Article excerpt

Byline: John R. Coyne Jr., SPECIAL TO THE WASHINGTON TIMES

In the 1960s and 1970s, writes Sean P. Cunningham, assistant professor of history at Texas Tech University, "As the national Democratic Party unraveled .. due to political assassinations, rising crime

rates, civil disobedience, racial militancy and intensified factionalism . the Texas Democratic Party slowly crumbled while the national Republican Party assumed the mantle of a redefined conservatism.."

Within this context, conservative Republicans convinced Texans that liberalism, to borrow an elegant Agnewvian phrase, was the philosophy of acid, amnesty and abortion, and the Democratic Party was the party of liberalism.

As a result, conservative Democrats in great numbers joined conservative Republicans in a new alignment built on a conservative philosophy, personified in Ronald Reagan, championing 'law and order,' 'plain folks Americanism,' and 'God-fearing patriotism' - that .. state and national conservatives . used to build a viable and ultimately dominant Texas Republican Party.

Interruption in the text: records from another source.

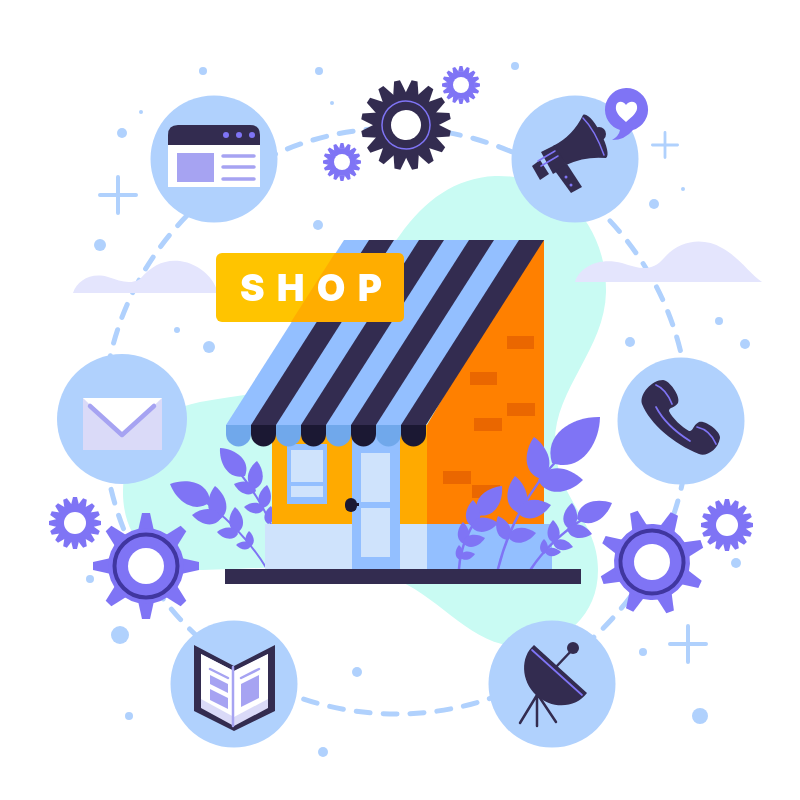
<!DOCTYPE html>
<html lang="en">
<head>
<meta charset="utf-8">
<title>Shop marketing illustration</title>
<style>
:root{--white:#fff;--sky:#b0d1fd;--blue:#93bfff;--pale:#cfe3fc;--mint:#c9fbf3;--ink:#332c50;--night:#1b1833;--violet:#7f74f5;--indigo:#4036a0;--lilac:#a6a3f2;--mist:#dadaf8;--cloud:#e4e5fd;--gold:#ffc400;--amber:#ffaa00;--orange:#ff8000;--brick:#ea6700}
html,body{margin:0;width:800px;height:800px;overflow:hidden;background:var(--white)}
svg{display:block}
.white{fill:var(--white)}.sky{fill:var(--sky)}.blue{fill:var(--blue)}.pale{fill:var(--pale)}
.mint{fill:var(--mint)}.ink{fill:var(--ink)}.night{fill:var(--night)}.violet{fill:var(--violet)}
.lilac{fill:var(--lilac)}.mist{fill:var(--mist)}.cloud{fill:var(--cloud)}.gold{fill:var(--gold)}
.amber{fill:var(--amber)}.orange{fill:var(--orange)}.brick{fill:var(--brick)}.scallop{fill:#70a8eb}
.line{fill:none;stroke-linecap:round;stroke-linejoin:round}
.s-sky{stroke:var(--sky)}.s-violet{stroke:var(--violet)}.s-indigo{stroke:var(--indigo)}.s-lilac{stroke:var(--lilac)}.s-ink{stroke:var(--ink)}
.sign{font:900 37px Inter,"Open Sans",sans-serif;fill:var(--white)}
</style>
</head>
<body>
<svg width="800" height="800" viewBox="0 0 800 800" role="img" aria-label="Shop surrounded by marketing icons">
<defs>
<path id="leaf" d="M0 0C.2-.4 .7-.3 1 0C.7 .3 .2 .4 0 0Z"/>
<g id="teeth-small">
<polygon id="tooth-small" points="-4,-18 -2,-26 2,-26 4,-18"/>
<use href="#tooth-small" transform="rotate(22.5)"/><use href="#tooth-small" transform="rotate(45)"/><use href="#tooth-small" transform="rotate(67.5)"/>
</g>
<g id="gear-small">
<use href="#teeth-small"/><use href="#teeth-small" transform="rotate(90)"/><use href="#teeth-small" transform="rotate(180)"/><use href="#teeth-small" transform="rotate(270)"/>
<circle r="19"/><circle class="white" r="11"/>
</g>
<g id="teeth-dark">
<polygon id="tooth-dark" points="-7,-30 -3,-45 3,-45 7,-30"/>
<use href="#tooth-dark" transform="rotate(22.5)"/><use href="#tooth-dark" transform="rotate(45)"/><use href="#tooth-dark" transform="rotate(67.5)"/>
</g>
<g id="teeth-large">
<polygon id="tooth-large" points="-8,-35 -4,-53 4,-53 8,-35"/><use href="#tooth-large" transform="rotate(45)"/>
</g>
<g id="gear-large" class="violet">
<use href="#teeth-large"/><use href="#teeth-large" transform="rotate(90)"/><use href="#teeth-large" transform="rotate(180)"/><use href="#teeth-large" transform="rotate(270)"/>
<circle r="38"/><circle class="line s-indigo" r="31.5" stroke-width="4"/><circle class="white" r="18"/>
</g>
<path id="plus" class="line s-sky" d="M-18 0H18M0-18V18" stroke-width="4"/>
<path id="scallop" d="M0 425H25V434A12 12 0 0 1 0 434Z"/>
<polygon id="stripe" points="118,240 143,240 25,425 0,425"/>
</defs>

<path id="backdrop" class="mint" d="M495 176C560 174 607 225 606 292C605 350 553 390 555 445C557 500 598 520 598 570C598 615 565 645 520 646C470 647 440 595 390 577C330 560 250 570 195 570C150 570 122 535 123 490C124 445 150 412 200 402C250 392 290 395 325 360C360 325 370 275 400 235C425 200 455 178 495 176Z"/>
<circle id="orbit" class="line s-sky" cx="396" cy="421" r="293" stroke-width="5" stroke-dasharray="14 13"/>

<g id="clouds" class="cloud">
<path d="M73 293C77 280 92 272 108 277C120 281 130 285 140 279C152 265 165 259 180 261C200 264 214 278 218 293Z"/>
<path d="M575 282C580 266 600 257 622 263C640 269 652 272 664 258C680 240 703 237 722 248C740 258 750 274 762 282Z"/>
</g>

<g id="dots" class="sky">
<circle cx="203" cy="71" r="4"/><circle cx="319" cy="71" r="4"/><circle cx="332" cy="103" r="2"/><circle cx="141" cy="112" r="2"/>
<circle cx="122" cy="133" r="5"/><circle cx="100" cy="245" r="6"/><circle cx="318" cy="225" r="5"/><circle cx="177" cy="330" r="3"/>
<circle cx="209" cy="347" r="6"/><circle cx="515" cy="66" r="4"/><circle cx="683" cy="189" r="2"/><circle cx="654" cy="204" r="5"/>
<circle cx="630" cy="342" r="5"/><circle cx="719" cy="321" r="4"/><circle cx="745" cy="344" r="5"/><circle cx="736" cy="563" r="5"/>
<circle cx="643" cy="652" r="4"/><circle cx="700" cy="716" r="8"/><circle cx="357" cy="672" r="5"/><circle cx="323" cy="752" r="5"/>
<circle cx="129" cy="716" r="4"/><circle cx="120" cy="635" r="9"/><circle cx="90" cy="579" r="4"/>
</g>
<g id="pluses">
<use href="#plus" x="118" y="195"/><use href="#plus" x="688" y="644"/><use href="#plus" transform="translate(665 145) scale(.7)"/>
</g>

<g id="plants-left" class="violet">
<path class="line s-violet" d="M267 569Q242 528 200 498M282 555Q270 510 236 468" stroke-width="2"/>
<use href="#leaf" transform="matrix(-40 -18 18 -40 210 502)"/>
<use href="#leaf" transform="matrix(-4 -34 34 -4 219 520)"/>
<use href="#leaf" transform="matrix(-29 -3 3 -29 221 518)"/>
<use href="#leaf" transform="matrix(-2 -26 26 -2 237 533)"/>
<use href="#leaf" transform="matrix(-21 -2 2 -21 238 534)"/>
<use href="#leaf" transform="matrix(-1 -16 16 -1 250 547)"/>
<use href="#leaf" transform="matrix(-15 -1 1 -15 251 546)"/>
<use href="#leaf" transform="matrix(-25 -28 28 -25 245 476)"/>
<use href="#leaf" transform="matrix(3 -28 28 3 254 489)"/>
<use href="#leaf" transform="matrix(-22 -7 7 -22 256 491)"/>
<use href="#leaf" transform="matrix(4 -23 23 4 263 508)"/>
<use href="#leaf" transform="matrix(-20 -2 2 -20 264 509)"/>
<use href="#leaf" transform="matrix(3 -18 18 3 268 524)"/>
</g>

<g id="shop">
<rect class="amber" x="272" y="425" width="155" height="100"/>
<polygon class="orange" points="544,240 544,525 427,525 427,425 535,240"/>
<g id="bricks" class="brick"><rect x="507" y="336" width="27" height="13"/><rect x="470" y="372" width="27" height="13"/><rect x="507" y="403" width="28" height="13"/><rect x="474" y="418" width="28" height="13"/><rect x="443" y="471" width="28" height="13"/><rect x="472" y="485" width="28" height="13"/></g>
<rect class="pale" x="265" y="524" width="162" height="46"/>
<rect class="blue" x="427" y="524" width="125" height="46"/>
<g id="window"><rect class="blue" x="287" y="444" width="40" height="60"/><rect class="pale" x="291" y="450" width="32" height="32"/><rect class="pale" x="291" y="486" width="32" height="11"/></g>
<g id="door"><rect class="blue" x="352" y="430" width="48" height="140"/><rect class="pale" x="361" y="453" width="29" height="49"/><rect class="pale" x="361" y="508" width="29" height="49"/><rect class="night" x="345" y="498" width="12" height="14" rx="6"/><rect class="night" x="355" y="503" width="4" height="3"/></g>
<g id="awning">
<polygon class="blue" points="344,240 520,240 410,425 226,425"/>
<g class="ink"><use href="#stripe" x="251"/><use href="#stripe" x="301"/><use href="#stripe" x="351"/><use href="#stripe" x="401"/></g>
<g class="scallop"><use href="#scallop" x="226"/><use href="#scallop" x="276"/><use href="#scallop" x="326"/><use href="#scallop" x="376"/></g>
<g class="night"><use href="#scallop" x="251"/><use href="#scallop" x="301"/><use href="#scallop" x="351"/><use href="#scallop" x="401"/></g>
</g>
<g id="shop-sign">
<rect class="gold" x="216" y="253" width="188" height="69" rx="6"/>
<path class="amber" d="M335 253H398Q404 253 404 259V316Q404 322 398 322H291Z" opacity=".85"/>
<text class="sign" x="240" y="301" textLength="142">SHOP</text>
</g>
</g>

<g id="plants-right" class="violet">
<path class="line s-violet" d="M498 569Q514 505 560 457M459 569Q461 535 488 504M531 569Q550 540 586 517" stroke-width="2.5"/>
<use href="#leaf" transform="matrix(48 -46 46 48 552 463)"/>
<use href="#leaf" transform="matrix(-7 -42 42 -7 541 479)"/>
<use href="#leaf" transform="matrix(45 0 0 45 538 480)"/>
<use href="#leaf" transform="matrix(-4 -37 37 -4 519 513)"/>
<use href="#leaf" transform="matrix(34 -7 7 34 517 512)"/>
<use href="#leaf" transform="matrix(-10 -24 24 -10 508 540)"/>
<use href="#leaf" transform="matrix(28 -4 4 28 508 537)"/>
<use href="#leaf" transform="matrix(24 -29 29 24 478 515)"/>
<use href="#leaf" transform="matrix(0 -27 27 0 473 527)"/>
<use href="#leaf" transform="matrix(27 -3 3 27 471 526)"/>
<use href="#leaf" transform="matrix(-1 -22 22 -1 464 544)"/>
<use href="#leaf" transform="matrix(22 -5 5 22 463 543)"/>
<use href="#leaf" transform="matrix(-1 -15 15 -1 460 560)"/>
<use href="#leaf" transform="matrix(15 -3 3 15 460 557)"/>
<use href="#leaf" transform="matrix(35 -16 16 35 577 519)"/>
<use href="#leaf" transform="matrix(3 -26 26 3 569 529)"/>
<use href="#leaf" transform="matrix(25 5 -5 25 567 529)"/>
<use href="#leaf" transform="matrix(-1 -23 23 -1 554 543)"/>
<use href="#leaf" transform="matrix(20 4 -4 20 553 543)"/>
<use href="#leaf" transform="matrix(0 -15 15 0 544 554)"/>
<use href="#leaf" transform="matrix(16 0 0 16 545 552)"/>
</g>
<rect id="ground" class="ink" x="225" y="569" width="356" height="15"/>

<g id="gears">
<g transform="translate(406 125) rotate(11)">
<g class="ink"><use href="#teeth-dark"/><use href="#teeth-dark" transform="rotate(90)"/><use href="#teeth-dark" transform="rotate(180)"/><use href="#teeth-dark" transform="rotate(270)"/><circle r="32"/></g>
<circle class="line s-violet" r="24" stroke-width="1.5"/><circle class="white" r="15"/>
</g>
<g class="violet">
<use href="#gear-small" transform="translate(461 85) scale(.73)"/>
<use href="#gear-small" transform="translate(342 162) scale(.73)"/>
<use href="#gear-small" transform="translate(75 523)"/>
<use href="#gear-small" transform="translate(727 525)"/>
</g>
<use href="#gear-large" transform="translate(146 566)"/>
<use href="#gear-large" transform="translate(652 562) rotate(-20)"/>
</g>

<g id="browser">
<circle class="sky" cx="214" cy="159" r="63.5"/>
<rect class="white" x="168" y="140" width="92" height="47"/>
<path class="ink" d="M168 145V135Q168 125 178 125H250Q260 125 260 135V145Z"/>
<g class="violet"><circle cx="226" cy="135" r="3"/><circle cx="239" cy="135" r="3"/><circle cx="252" cy="135" r="3"/></g>
<rect class="lilac" x="177" y="153" width="37" height="29"/>
<path class="line s-lilac" d="M223 156H254M223 167H254M223 179H254" stroke-width="3.5"/>
</g>

<g id="megaphone">
<circle class="sky" cx="575" cy="159" r="63.5"/>
<g class="ink">
<circle cx="599" cy="134" r="7"/>
<path d="M583 115C591 110 614 153 606 158Q585 156 566 165L553 146Q573 136 583 115Z"/>
<polygon points="541,152 555,145 567,166 553,174"/>
<polygon points="532,166 540,160 549,174 540,180"/>
<polygon points="555,171 567,164 582,187 571,193"/>
</g>
<path class="line s-violet" d="M583 118Q595 130 604 155M538 161L555 151M541 166L558 156" stroke-width="1.5"/>
<g class="violet"><circle cx="566" cy="177" r="1.5"/><circle cx="571" cy="185" r="1.5"/></g>
<path class="violet" d="M626 88A21.5 21.5 0 0 1 633 130Q625 140 612 140Q619 136 620 130A21.5 21.5 0 0 1 626 88Z"/>
<path class="white" d="M626 122C619 116 615 112 616 106C617 100 624 101 626 105C628 101 636 100 637 106C638 112 633 116 626 122Z"/>
</g>

<g id="mail">
<circle class="sky" cx="122" cy="419" r="65"/>
<rect class="mist" x="83" y="398" width="79" height="52"/>
<polygon class="white" points="83,398 162,398 122,436"/>
<path class="line s-lilac" d="M90 406L122 435L154 406" stroke-width="4.5"/>
</g>

<g id="phone">
<circle class="sky" cx="681" cy="421" r="63.5"/>
<path class="ink" d="M642 404C639 394 652 380 663 380C669 380 681 396 678 403C675 408 669 407 669 411C672 418 682 427 689 431C693 432 693 425 699 422C706 420 721 432 720 438C718 450 706 457 699 454C674 444 650 424 642 404Z"/>
<path class="line s-violet" d="M656 385Q666 389 672 404M697 427Q710 430 716 444M656 407Q666 426 690 441" stroke-width="1.7"/>
</g>

<g id="magazine">
<circle class="sky" cx="234" cy="684" r="63.5"/>
<polygon class="ink" points="194,645 234,666 275,645 275,711 234,731 194,711"/>
<polygon class="mist" points="201,654 234,671 268,654 268,708 234,726 201,708"/>
<polygon class="white" points="201,654 234,671 268,654 268,699 234,717 201,699"/>
<g class="lilac">
<polygon points="210,675 228,684 228,693 210,684"/><polygon points="210,689 228,698 228,709 210,700"/><polygon points="241,684 259,675 259,698 241,707"/>
</g>
<path class="line s-lilac" d="M210 669L228 678M241 678L259 669M233 667V726" stroke-width="2.5"/>
</g>

<g id="satellite-dish">
<circle class="sky" cx="552" cy="684" r="63.5"/>
<path class="line s-ink" d="M555 668L573 649M537 692V726M537 695L520 723M538 695L556 722" stroke-width="2.5"/>
<circle class="ink" cx="573" cy="648" r="6"/>
<path class="ink" d="M534 645L587 693C576 708 552 710 536 695C521 681 520 657 534 645Z"/>
<path class="line s-violet" d="M532 650L582 695" stroke-width="1.7"/>
</g>
</svg>
</body>
</html>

This was 'cowboy conservatism.'"

By 1980, Texas had become Reagan Country, and ultimately, conservative Republicans came to dominate a political landscape that had been Democratic since the first shots were fired at Fort Sumter, holding all 27 of its elected offices and carrying George W. Bush to his second term as president with more than 61 percent of the Texas vote.

It's this process that Mr. Cunningham chronicles, with research drawn from four presidential libraries, gubernatorial papers, interviews and a wealth of local and oral histories, all leavened with rich historical detail and portraits and discussions of the leading figures in recent Texas history and politics - among them, to name just a few, Lyndon Baines Johnson, John Tower, John Connally, Ralph Yarborough, Lloyd Bentsen, George H.W. Bush, Phil Gramm and Bill Clements. Nor were all the movers immediately associated with Texas.

"Few conservative intellectuals had as far-reaching an impact on shaping the ideological convictions of both politicians and the grass roots as William F. Buckley Jr. In March 1967, Buckley, the founder of the influential conservative magazine National Review and descendant of a family with deep roots in Texas, spoke to an audience of Houston conservatives on a subject he dubbed 'the dilemmas of liberalism. …